Items from a dataset:
==========

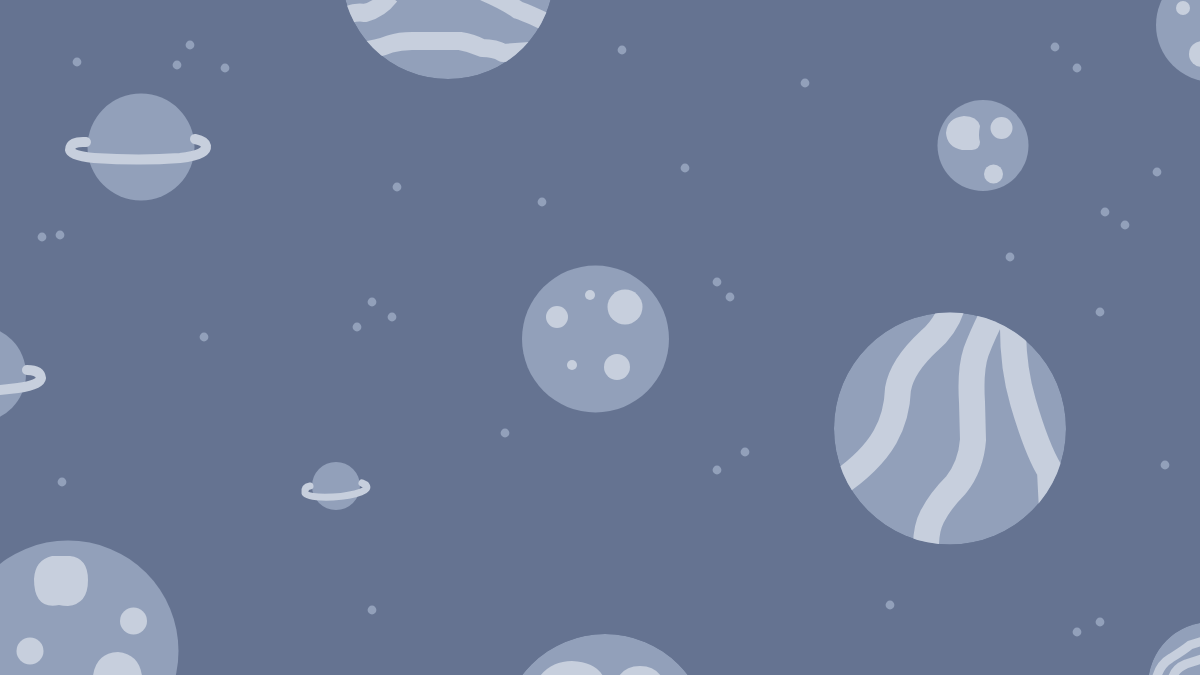
<!DOCTYPE html>
<html lang="en">
<head>
<meta charset="utf-8">
<title>Planets and stars</title>
<style>
:root { --space: #657391; --planet: #92a0ba; --detail: #c7cfdd; }
html, body { margin: 0; height: 100%; overflow: hidden; background: var(--space); }
.sky { display: block; width: 1200px; height: 675px; background: var(--space); }
.planet, .stars { fill: var(--planet); }
.craters { fill: var(--detail); }
.bands, .ring { fill: none; stroke: var(--detail); stroke-linejoin: round; }
.ring { stroke-linecap: round; }
</style>
</head>
<body>
<svg class="sky" viewBox="0 0 1200 675" role="img" aria-label="Blue night sky with ringed, striped and cratered planets among small stars">
  <defs>
    <circle id="star" r="4.4"/>
    <clipPath id="top-disc"><circle cx="448" cy="-27" r="106"/></clipPath>
    <clipPath id="striped-disc"><circle cx="950" cy="428.500" r="116"/></clipPath>
    <clipPath id="corner-disc"><circle cx="1211" cy="685" r="63"/></clipPath>
    <clipPath id="bottom-disc"><circle cx="605" cy="738" r="104"/></clipPath>
  </defs>

  <g class="stars">
    <use href="#star" x="77" y="62"/><use href="#star" x="190" y="45"/>
    <use href="#star" x="177" y="65"/><use href="#star" x="225" y="68"/>
    <use href="#star" x="42" y="237"/><use href="#star" x="60" y="235"/>
    <use href="#star" x="204" y="337"/><use href="#star" x="62" y="482"/>
    <use href="#star" x="397" y="187"/><use href="#star" x="372" y="302"/>
    <use href="#star" x="357" y="327"/><use href="#star" x="392" y="317"/>
    <use href="#star" x="372" y="610"/><use href="#star" x="505" y="433"/>
    <use href="#star" x="542" y="202"/><use href="#star" x="622" y="50"/>
    <use href="#star" x="685" y="168"/><use href="#star" x="805" y="83"/>
    <use href="#star" x="717" y="282"/><use href="#star" x="730" y="297"/>
    <use href="#star" x="745" y="452"/><use href="#star" x="717" y="470"/>
    <use href="#star" x="890" y="605"/><use href="#star" x="1055" y="47"/>
    <use href="#star" x="1077" y="68"/><use href="#star" x="1157" y="172"/>
    <use href="#star" x="1105" y="212"/><use href="#star" x="1125" y="225"/>
    <use href="#star" x="1010" y="257"/><use href="#star" x="1100" y="312"/>
    <use href="#star" x="1165" y="465"/><use href="#star" x="1100" y="622"/>
    <use href="#star" x="1077" y="632"/>
  </g>

  <g id="top-striped-planet" clip-path="url(#top-disc)">
    <circle class="planet" cx="448" cy="-27" r="106"/>
    <path class="bands" stroke-width="18" d="M340 19 Q352 11 365 13 Q380 9 390 -4 M484 -8 Q505 1 518 10 Q530 14 556 27 M360 51 Q378 49 390 44 Q400 41 412 41 L460 41 Q472 43 482 48 Q495 48 503 53 L530 51"/>
  </g>

  <g id="large-ringed-planet">
    <circle class="planet" cx="141" cy="147" r="53.500"/>
    <path class="ring" stroke-width="10" d="M86 142 Q70 141 70 150 Q71 156 94 158 Q140 161 180 158 Q207 155 206 146 Q205 141 195 139"/>
  </g>

  <g id="left-ringed-planet">
    <circle class="planet" cx="-22" cy="374" r="48"/>
    <path class="ring" stroke-width="10" d="M27 370 Q40 370 41 378 Q40 385 18 388 L-8 391"/>
  </g>

  <g id="small-ringed-planet">
    <circle class="planet" cx="336" cy="486" r="24"/>
    <path class="ring" stroke-width="7" d="M310 486 Q304 487 305 493 Q307 498 333 497 Q350 496 361 492 Q369 489 366 485 L362 483"/>
  </g>

  <g id="center-cratered-planet">
    <circle class="planet" cx="595.500" cy="339" r="73.500"/>
    <g class="craters">
      <circle cx="625" cy="307" r="17.500"/><circle cx="557" cy="317" r="11"/>
      <circle cx="590" cy="295" r="5"/><circle cx="572" cy="365" r="5"/>
      <circle cx="617" cy="367" r="13"/>
    </g>
  </g>

  <g id="small-cratered-planet">
    <circle class="planet" cx="983" cy="145.500" r="45.500"/>
    <g class="craters">
      <path d="M964 116 Q977 116 980 126 Q978 136 980 142 Q980 149 972 150 H962 Q947 147 946 133 Q947 118 964 116Z"/>
      <circle cx="1001.500" cy="128" r="11"/><circle cx="993.500" cy="174" r="9.500"/>
    </g>
  </g>

  <g id="top-corner-planet">
    <circle class="planet" cx="1213" cy="25" r="57"/>
    <g class="craters"><circle cx="1183" cy="8" r="7"/><circle cx="1202" cy="54" r="13"/></g>
  </g>

  <g id="striped-planet" clip-path="url(#striped-disc)">
    <circle class="planet" cx="950" cy="428.500" r="116"/>
    <path class="bands" stroke-width="26" d="M954 300 Q948 325 929 341 Q902 366 898 389 Q897 416 885 437 Q870 463 835 486 M998 304 Q983 333 976 352 Q970 370 972 402 L973 440 Q971 466 956 485 Q940 501 932 517 Q925 530 926 555 M1013 318 Q1012 365 1023 402 Q1037 450 1050 471 L1052 510"/>
  </g>

  <g id="large-cratered-planet">
    <circle class="planet" cx="68" cy="651" r="110.500"/>
    <g class="craters">
      <path d="M52 556 H70 Q88 558 88 580 Q88 604 68 606 Q63 606 59 605 Q34 610 34 579 Q35 560 52 556Z"/>
      <circle cx="133.500" cy="621" r="13.500"/><circle cx="30" cy="651" r="13.500"/>
      <path d="M93 676 Q96 653 118 652 Q139 654 142 676Z"/>
    </g>
  </g>

  <g id="bottom-planet" clip-path="url(#bottom-disc)">
    <circle class="planet" cx="605" cy="738" r="104"/>
    <g class="craters">
      <path d="M540 676 Q552 661 572 661 Q595 662 603 676Z"/>
      <path d="M619 676 Q626 666 640 666 Q654 666 661 676Z"/>
    </g>
  </g>

  <g id="corner-striped-planet" clip-path="url(#corner-disc)">
    <circle class="planet" cx="1211" cy="685" r="63"/>
    <path class="bands" stroke-width="9" d="M1156 680 Q1159 665 1171 658 Q1184 650 1190 645 L1206 640 M1172 680 Q1174 669 1186 664 L1205 658"/>
  </g>
</svg>
</body>
</html>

==========

* What you should do
Output the records above verbatim. Pictures stay out.

* Solution to this exercise
<!DOCTYPE html>
<html lang="en">
<head>
<meta charset="utf-8">
<title>Planets and stars</title>
<style>
:root { --space: #657391; --planet: #92a0ba; --detail: #c7cfdd; }
html, body { margin: 0; height: 100%; overflow: hidden; background: var(--space); }
.sky { display: block; width: 1200px; height: 675px; background: var(--space); }
.planet, .stars { fill: var(--planet); }
.craters { fill: var(--detail); }
.bands, .ring { fill: none; stroke: var(--detail); stroke-linejoin: round; }
.ring { stroke-linecap: round; }
</style>
</head>
<body>
<svg class="sky" viewBox="0 0 1200 675" role="img" aria-label="Blue night sky with ringed, striped and cratered planets among small stars">
  <defs>
    <circle id="star" r="4.4"/>
    <clipPath id="top-disc"><circle cx="448" cy="-27" r="106"/></clipPath>
    <clipPath id="striped-disc"><circle cx="950" cy="428.500" r="116"/></clipPath>
    <clipPath id="corner-disc"><circle cx="1211" cy="685" r="63"/></clipPath>
    <clipPath id="bottom-disc"><circle cx="605" cy="738" r="104"/></clipPath>
  </defs>

  <g class="stars">
    <use href="#star" x="77" y="62"/><use href="#star" x="190" y="45"/>
    <use href="#star" x="177" y="65"/><use href="#star" x="225" y="68"/>
    <use href="#star" x="42" y="237"/><use href="#star" x="60" y="235"/>
    <use href="#star" x="204" y="337"/><use href="#star" x="62" y="482"/>
    <use href="#star" x="397" y="187"/><use href="#star" x="372" y="302"/>
    <use href="#star" x="357" y="327"/><use href="#star" x="392" y="317"/>
    <use href="#star" x="372" y="610"/><use href="#star" x="505" y="433"/>
    <use href="#star" x="542" y="202"/><use href="#star" x="622" y="50"/>
    <use href="#star" x="685" y="168"/><use href="#star" x="805" y="83"/>
    <use href="#star" x="717" y="282"/><use href="#star" x="730" y="297"/>
    <use href="#star" x="745" y="452"/><use href="#star" x="717" y="470"/>
    <use href="#star" x="890" y="605"/><use href="#star" x="1055" y="47"/>
    <use href="#star" x="1077" y="68"/><use href="#star" x="1157" y="172"/>
    <use href="#star" x="1105" y="212"/><use href="#star" x="1125" y="225"/>
    <use href="#star" x="1010" y="257"/><use href="#star" x="1100" y="312"/>
    <use href="#star" x="1165" y="465"/><use href="#star" x="1100" y="622"/>
    <use href="#star" x="1077" y="632"/>
  </g>

  <g id="top-striped-planet" clip-path="url(#top-disc)">
    <circle class="planet" cx="448" cy="-27" r="106"/>
    <path class="bands" stroke-width="18" d="M340 19 Q352 11 365 13 Q380 9 390 -4 M484 -8 Q505 1 518 10 Q530 14 556 27 M360 51 Q378 49 390 44 Q400 41 412 41 L460 41 Q472 43 482 48 Q495 48 503 53 L530 51"/>
  </g>

  <g id="large-ringed-planet">
    <circle class="planet" cx="141" cy="147" r="53.500"/>
    <path class="ring" stroke-width="10" d="M86 142 Q70 141 70 150 Q71 156 94 158 Q140 161 180 158 Q207 155 206 146 Q205 141 195 139"/>
  </g>

  <g id="left-ringed-planet">
    <circle class="planet" cx="-22" cy="374" r="48"/>
    <path class="ring" stroke-width="10" d="M27 370 Q40 370 41 378 Q40 385 18 388 L-8 391"/>
  </g>

  <g id="small-ringed-planet">
    <circle class="planet" cx="336" cy="486" r="24"/>
    <path class="ring" stroke-width="7" d="M310 486 Q304 487 305 493 Q307 498 333 497 Q350 496 361 492 Q369 489 366 485 L362 483"/>
  </g>

  <g id="center-cratered-planet">
    <circle class="planet" cx="595.500" cy="339" r="73.500"/>
    <g class="craters">
      <circle cx="625" cy="307" r="17.500"/><circle cx="557" cy="317" r="11"/>
      <circle cx="590" cy="295" r="5"/><circle cx="572" cy="365" r="5"/>
      <circle cx="617" cy="367" r="13"/>
    </g>
  </g>

  <g id="small-cratered-planet">
    <circle class="planet" cx="983" cy="145.500" r="45.500"/>
    <g class="craters">
      <path d="M964 116 Q977 116 980 126 Q978 136 980 142 Q980 149 972 150 H962 Q947 147 946 133 Q947 118 964 116Z"/>
      <circle cx="1001.500" cy="128" r="11"/><circle cx="993.500" cy="174" r="9.500"/>
    </g>
  </g>

  <g id="top-corner-planet">
    <circle class="planet" cx="1213" cy="25" r="57"/>
    <g class="craters"><circle cx="1183" cy="8" r="7"/><circle cx="1202" cy="54" r="13"/></g>
  </g>

  <g id="striped-planet" clip-path="url(#striped-disc)">
    <circle class="planet" cx="950" cy="428.500" r="116"/>
    <path class="bands" stroke-width="26" d="M954 300 Q948 325 929 341 Q902 366 898 389 Q897 416 885 437 Q870 463 835 486 M998 304 Q983 333 976 352 Q970 370 972 402 L973 440 Q971 466 956 485 Q940 501 932 517 Q925 530 926 555 M1013 318 Q1012 365 1023 402 Q1037 450 1050 471 L1052 510"/>
  </g>

  <g id="large-cratered-planet">
    <circle class="planet" cx="68" cy="651" r="110.500"/>
    <g class="craters">
      <path d="M52 556 H70 Q88 558 88 580 Q88 604 68 606 Q63 606 59 605 Q34 610 34 579 Q35 560 52 556Z"/>
      <circle cx="133.500" cy="621" r="13.500"/><circle cx="30" cy="651" r="13.500"/>
      <path d="M93 676 Q96 653 118 652 Q139 654 142 676Z"/>
    </g>
  </g>

  <g id="bottom-planet" clip-path="url(#bottom-disc)">
    <circle class="planet" cx="605" cy="738" r="104"/>
    <g class="craters">
      <path d="M540 676 Q552 661 572 661 Q595 662 603 676Z"/>
      <path d="M619 676 Q626 666 640 666 Q654 666 661 676Z"/>
    </g>
  </g>

  <g id="corner-striped-planet" clip-path="url(#corner-disc)">
    <circle class="planet" cx="1211" cy="685" r="63"/>
    <path class="bands" stroke-width="9" d="M1156 680 Q1159 665 1171 658 Q1184 650 1190 645 L1206 640 M1172 680 Q1174 669 1186 664 L1205 658"/>
  </g>
</svg>
</body>
</html>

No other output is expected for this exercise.